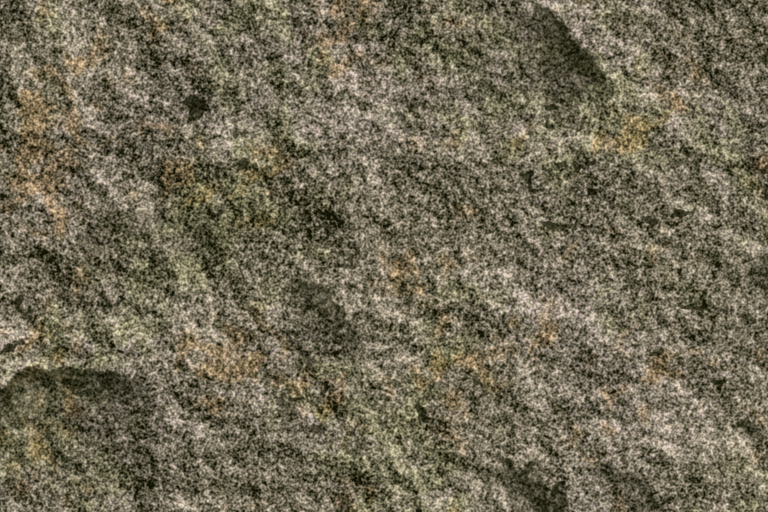
Write a Shadertoy shader that draws this texture.

```glsl
vec2 hash2(vec2 cell) {
    vec3 h = fract(cell.xyx * vec3(0.1031, 0.1030, 0.0973));
    h += dot(h, h.yzx + 33.33);
    return fract((h.xx + h.yz) * h.zy);
}

mat2 rotation(float angle) {
    float c = cos(angle), s = sin(angle);
    return mat2(c, s, -s, c);
}

float slope(vec2 cell, vec2 offset) {
    float angle = 6.2832 * hash2(cell).x;
    return dot(vec2(cos(angle), sin(angle)), offset);
}

float gradientNoise(vec2 p) {
    vec2 i = floor(p), f = fract(p);
    vec2 u = f * f * f * (f * (f * 6.0 - 15.0) + 10.0);
    vec2 e = vec2(1.0, 0.0);
    float low = mix(slope(i, f), slope(i + e, f - e), u.x);
    float high = mix(slope(i + e.yx, f - e.yx), slope(i + 1.0, f - 1.0), u.x);
    return mix(low, high, u.y);
}

// Lit relief: each octave is compared with itself a step towards the light
float litRelief(vec2 p) {
    vec2 q = p * 5.0 + 60.0;
    vec2 light = normalize(vec2(0.75, 0.8));
    mat2 turn = rotation(0.65);
    float lit = 0.0, weight = 0.12;
    for (int i = 0; i < 4; i++) {
        lit += weight * (gradientNoise(q) - gradientNoise(q + 0.5 * light));
        q = turn * q * 2.0 + 17.3;
        light = turn * light;
        weight *= 1.2;
    }
    return lit;
}

// Crusty grain without any direction
float crust(vec2 p) {
    float grain = 0.20 * gradientNoise(rotation(0.4) * p * 62.0 + 15.0);
    grain += 0.38 * gradientNoise(rotation(1.1) * p * 118.0 + 40.0);
    grain += 0.36 * gradientNoise(rotation(2.0) * p * 205.0 + 90.0);
    return grain;
}

// Scattered chipped ledges: x is the shadow below the edge, y its bright lip
vec2 chippedLedges(vec2 p) {
    vec2 q = p * 2.5 + 31.0;
    vec2 result = vec2(0.0);
    for (int j = -1; j <= 1; j++)
    for (int i = -1; i <= 1; i++) {
        vec2 cell = floor(q) + vec2(i, j);
        vec2 shape = hash2(cell + 7.0), kind = hash2(cell + 91.0);
        vec2 local = rotation(mix(-0.2, 0.9, shape.x)) * (q - cell - hash2(cell));
        float halfWidth = mix(0.18, 0.55, shape.y);
        float depth = -local.y - 0.9 * local.x * local.x;
        float span = 1.0 - smoothstep(0.5 * halfWidth, halfWidth, abs(local.x));
        float strength = span * smoothstep(0.2, 0.75, kind.x);
        float below = smoothstep(-0.01, 0.025, depth);
        float shadow = below * exp(-max(depth, 0.0) / mix(0.07, 0.22, kind.y));
        float lip = smoothstep(-0.15, 0.0, depth) * (1.0 - below);
        result = max(result, strength * vec2(shadow, lip));
    }
    return result;
}

void mainImage(out vec4 fragColor, in vec2 fragCoord) {
    vec2 p = fragCoord / iResolution.y;

    // Ragged outlines for the larger features
    vec2 ragged = p + 0.05 * vec2(gradientNoise(p * 7.0 + 5.0), gradientNoise(p * 7.0 + 45.0));
    ragged += 0.016 * vec2(gradientNoise(p * 34.0 + 9.0), gradientNoise(p * 34.0 + 71.0));
    ragged += 0.006 * vec2(gradientNoise(p * 95.0 + 2.0), gradientNoise(p * 95.0 + 55.0));

    // Brightness: broad weathering, relief and fine grain
    float weathering = gradientNoise(p * 2.3 + 12.0) + 0.6 * gradientNoise(ragged * 6.0 + 33.0);
    float tone = 0.452 + 0.09 * weathering + litRelief(p) + crust(p);

    // Ledges and clustered small pits
    vec2 ledge = chippedLedges(ragged);
    float pitted = smoothstep(-0.05, 0.3, gradientNoise(p * 4.0 + 80.0));
    float hole = gradientNoise(ragged * vec2(20.0, 27.0) + 20.0) + 0.5 * gradientNoise(ragged * 55.0 + 6.0);
    float pit = pitted * smoothstep(0.24, 0.5, hole);
    tone += 0.07 * ledge.y;
    tone *= (1.0 - 0.62 * ledge.x) * (1.0 - 0.6 * pit);
    tone = clamp(tone, 0.07, 0.9);

    // Warm grey stone, olive in the shadows
    vec3 color = vec3(tone, 0.01 + 0.92 * tone, 0.89 * tone - 0.05);

    // Faint lichen green, earthy stains and cool mineral patches
    float patches = gradientNoise(ragged * 3.1 + 52.0) + 0.7 * gradientNoise(ragged * 15.0 + 64.0);
    float stains = gradientNoise(ragged * 5.3 + 101.0) + 0.8 * gradientNoise(ragged * 23.0 + 8.0);
    float mineral = gradientNoise(p * 80.0 + 140.0) + gradientNoise(p * 3.0 + 27.0);
    color *= mix(vec3(1.0), vec3(0.975, 1.005, 0.91), smoothstep(0.0, 0.5, patches));
    color *= mix(vec3(1.0), vec3(1.04, 0.96, 0.84), smoothstep(0.15, 0.65, stains));
    color *= mix(vec3(1.0), vec3(1.0, 0.99, 1.04), smoothstep(-0.1, 0.4, mineral));

    fragColor = vec4(clamp(color, 0.0, 1.0), 1.0);
}
```
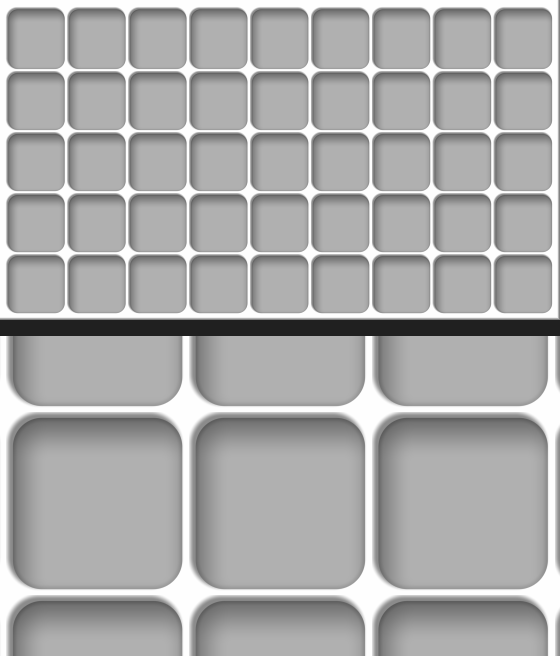
Top, the full canvas; bottom, a detail of the centre.
This pattern is drawn by a WebGL 2 fragment shader. Its source:

```glsl
#version 300 es
precision highp float;

#define GRID vec2(9.0, 5.0)            // columns, rows
#define SPAN vec2(9.192, 5.242)        // canvas size in cell pitches
#define FIRST_CENTER vec2(0.598, 0.580)
#define HALF_SIZE vec2(0.4635, 0.468)
#define CORNER 0.16
#define TOP_STRETCH 0.021              // extra half height of the top row
#define SHADOW_SHIFT vec2(0.042, -0.083)
#define SHADOW_DEPTH 0.29
#define FRINGE_SHIFT vec2(-0.018, 0.018)

uniform vec2 u_resolution;
out vec4 fragColor;

const vec3 FRAME_WHITE = vec3(0.995);
const vec3 WELL_GREY = vec3(0.69);
const vec3 BORDER_GREY = vec3(0.50);

float hash(vec2 cell) {
    vec3 h = fract(cell.xyx * vec3(0.1031, 0.1030, 0.0973));
    h += dot(h, h.yzx + 33.33);
    return fract((h.x + h.y) * h.z);
}

float roundedBox(vec2 p, vec2 halfSize) {
    vec2 d = abs(p) - halfSize + CORNER;
    return length(max(d, 0.0)) + min(max(d.x, d.y), 0.0) - CORNER;
}

// Recessed well: soft inset shadow from the upper left and a thin dark rim
vec3 wellColor(vec2 p, vec2 halfSize, float edge, float variation) {
    float shifted = roundedBox(p - SHADOW_SHIFT, halfSize);
    float shadow = smoothstep(-0.145, 0.132, shifted);
    float rim = smoothstep(-0.03, 0.0, edge);
    float depth = SHADOW_DEPTH + 0.02 * (variation - 0.5);
    return WELL_GREY - depth * shadow - 0.06 * rim;
}

// White lattice with a grey fringe above and left of each well
vec3 frameColor(vec2 p, vec2 halfSize) {
    float shifted = roundedBox(p - FRINGE_SHIFT, halfSize);
    float fringe = 1.0 - smoothstep(-0.01, 0.03, shifted);
    return FRAME_WHITE - 0.45 * fringe;
}

void main() {
    vec2 p = gl_FragCoord.xy / u_resolution * SPAN;
    float pixel = SPAN.x / u_resolution.x;

    // Nearest cell and its local coordinates
    vec2 cell = clamp(floor(p - FIRST_CENTER + 0.5), vec2(0.0), GRID - 1.0);
    vec2 local = p - FIRST_CENTER - cell;
    vec2 halfSize = HALF_SIZE;
    float stretch = TOP_STRETCH * step(GRID.y - 1.5, cell.y);
    halfSize.y += stretch;
    local.y -= stretch;

    float edge = roundedBox(local, halfSize);
    vec3 color = frameColor(local, halfSize);

    // Shaded outer border along the right and bottom
    float border = min(SPAN.x - p.x, p.y);
    color = mix(color, BORDER_GREY, 1.0 - smoothstep(0.005, 0.05, border));

    float inside = 1.0 - smoothstep(-0.7 * pixel, 0.7 * pixel, edge);
    color = mix(color, wellColor(local, halfSize, edge, hash(cell)), inside);
    fragColor = vec4(color, 1.0);
}
```
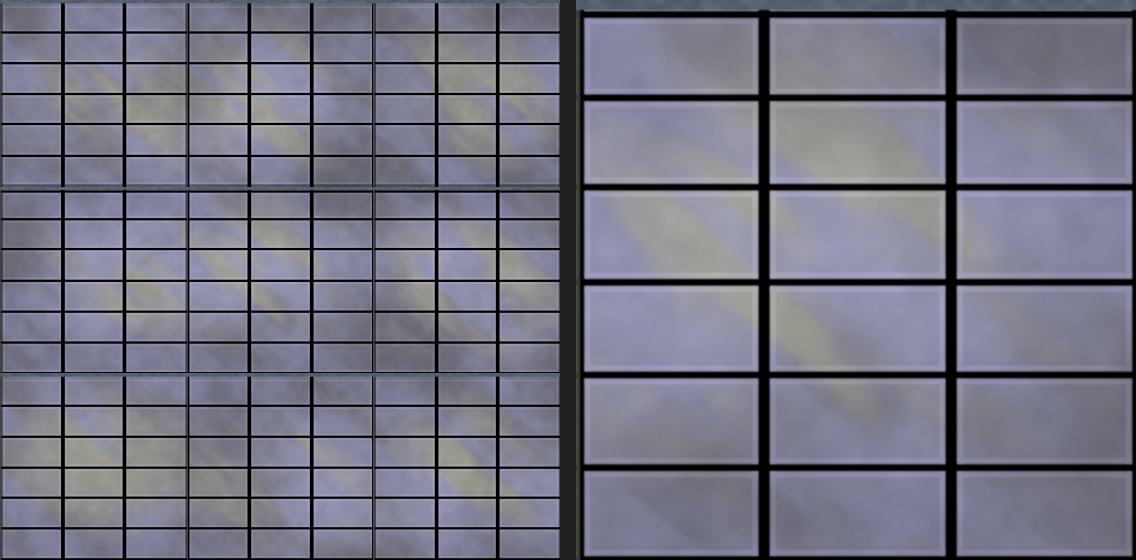
Left, the full canvas; right, a detail of the centre.
This texture is drawn by a WebGL 1 fragment shader. Its source:

```glsl
precision highp float;
uniform vec2 u_resolution;

float hash(vec2 p) {
  vec3 q = fract(vec3(p.xyx) * 0.1031);
  q += dot(q, q.yzx + 33.33);
  return fract((q.x + q.y) * q.z);
}

float noise(vec2 p) {
  vec2 i = floor(p), f = fract(p);
  f = f * f * (3.0 - 2.0 * f);
  return mix(mix(hash(i), hash(i + vec2(1, 0)), f.x),
             mix(hash(i + vec2(0, 1)), hash(i + vec2(1, 1)), f.x), f.y);
}

float fbm(vec2 p) {
  float sum = 0.0, amp = 0.53;
  for (int i = 0; i < 4; i++) {
    sum += amp * noise(p);
    p = p * 2.03 + 17.3;
    amp *= 0.5;
  }
  return sum;
}

// Soft-edged band: 1 within halfWidth of zero
float band(float d, float halfWidth, float soft) {
  return 1.0 - smoothstep(halfWidth - soft, halfWidth + soft, abs(d));
}

// Cloudy glass with diagonal reflections that gather in each panel's middle
vec3 glass(vec2 p, vec2 panel, vec2 m) {
  vec2 slant = vec2(p.x * 0.65 - p.y * 0.76, p.x * 0.76 + p.y * 0.65);
  float streak = fbm(vec2(slant.x * 7.0, slant.y * 1.7) + 40.0);
  float cloud = fbm(p * 2.2 + 9.0);
  float grain = fbm(p * 18.0);
  vec2 centre = vec2(0.4 + 0.25 * hash(panel + 5.0), 0.45 + 0.12 * hash(panel + 8.0));
  float glow = 1.0 - smoothstep(0.1, 0.62, length((m - centre) * vec2(0.85, 1.15)));
  vec3 color = mix(vec3(0.43, 0.43, 0.48), vec3(0.49, 0.49, 0.60),
                   smoothstep(0.35, 0.62, mix(cloud, 1.0 - streak, 0.5)));
  color += 0.07 * glow;
  color = mix(color, vec3(0.61, 0.61, 0.56), 0.85 * glow * smoothstep(0.4, 0.68, streak));
  color *= 0.9 + 0.2 * cloud;
  return color + 0.07 * (grain - 0.5);
}

void main() {
  // Three by three panels, measured from the top left
  vec2 p = gl_FragCoord.xy / u_resolution * 3.0;
  p.y = 3.0 - p.y;
  vec2 panel = floor(p), m = fract(p);
  vec2 soft = max(vec2(0.003), 1.8 / u_resolution);
  vec3 color = glass(p, panel, m);

  // Nearest bars of the three by six panes, slightly uneven
  float column = clamp(floor((m.x - 0.009) / 0.33 + 0.5), 0.0, 3.0);
  float row = clamp(floor((m.y - 0.007) / 0.165 + 0.5), 0.0, 6.0);
  float inner = step(0.5, column) * step(column, 2.5);
  float barX = 0.009 + 0.33 * column + inner * 0.008 * (hash(vec2(column, panel.x + 3.0)) - 0.5);
  float barY = 0.007 + 0.165 * row + 0.007 * (hash(vec2(row + 7.0, panel.y)) - 0.5);
  if (row < 0.5) barY = 0.026;
  vec2 d = m - vec2(barX, barY);

  // Pale bevel just inside every pane
  float halfX = mix(0.0055, 0.0098, inner);
  float bevel = max(band(abs(d.x) - halfX - 0.007, 0.004, soft.x),
                    band(abs(d.y) - 0.013, 0.004, soft.y));
  color += bevel * vec3(0.055, 0.05, 0.07);

  // Black bars; those on panel borders vary in strength
  float middle = 1.0 - step(0.5, abs(panel.x - 1.0));
  float strengthX = mix(mix(0.45, 1.0, middle), 1.0, inner);
  float strengthY = 1.0;
  if (row < 0.5) strengthY = 1.0 - step(0.5, abs(panel.y - 1.0));
  if (row > 5.5) strengthY = mix(0.4, 1.0, step(0.5, panel.y));
  color *= 1.0 - strengthX * band(d.x, halfX, soft.x);
  color *= 1.0 - strengthY * band(d.y, 0.0058, soft.y);

  // Olive side frame and blue-grey top rail
  color = mix(color, vec3(0.24, 0.26, 0.22), 0.9 * band(m.x, 0.0075, soft.x));
  vec3 rail = vec3(0.33, 0.38, 0.43) + 0.08 * (noise(p * 60.0) - 0.5);
  color = mix(color, rail, band(m.y, 0.018, soft.y));

  gl_FragColor = vec4(clamp(color, 0.0, 1.0), 1.0);
}
```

================

## TASK TO CARRY OUT
Which of the lines above carry the string "halfSize"? Copy every one.

## RESPONSE TO THIS TASK
float roundedBox(vec2 p, vec2 halfSize) {
    vec2 d = abs(p) - halfSize + CORNER;
vec3 wellColor(vec2 p, vec2 halfSize, float edge, float variation) {
    float shifted = roundedBox(p - SHADOW_SHIFT, halfSize);
vec3 frameColor(vec2 p, vec2 halfSize) {
    float shifted = roundedBox(p - FRINGE_SHIFT, halfSize);
    vec2 halfSize = HALF_SIZE;
    halfSize.y += stretch;
    float edge = roundedBox(local, halfSize);
    vec3 color = frameColor(local, halfSize);
    color = mix(color, wellColor(local, halfSize, edge, hash(cell)), inside);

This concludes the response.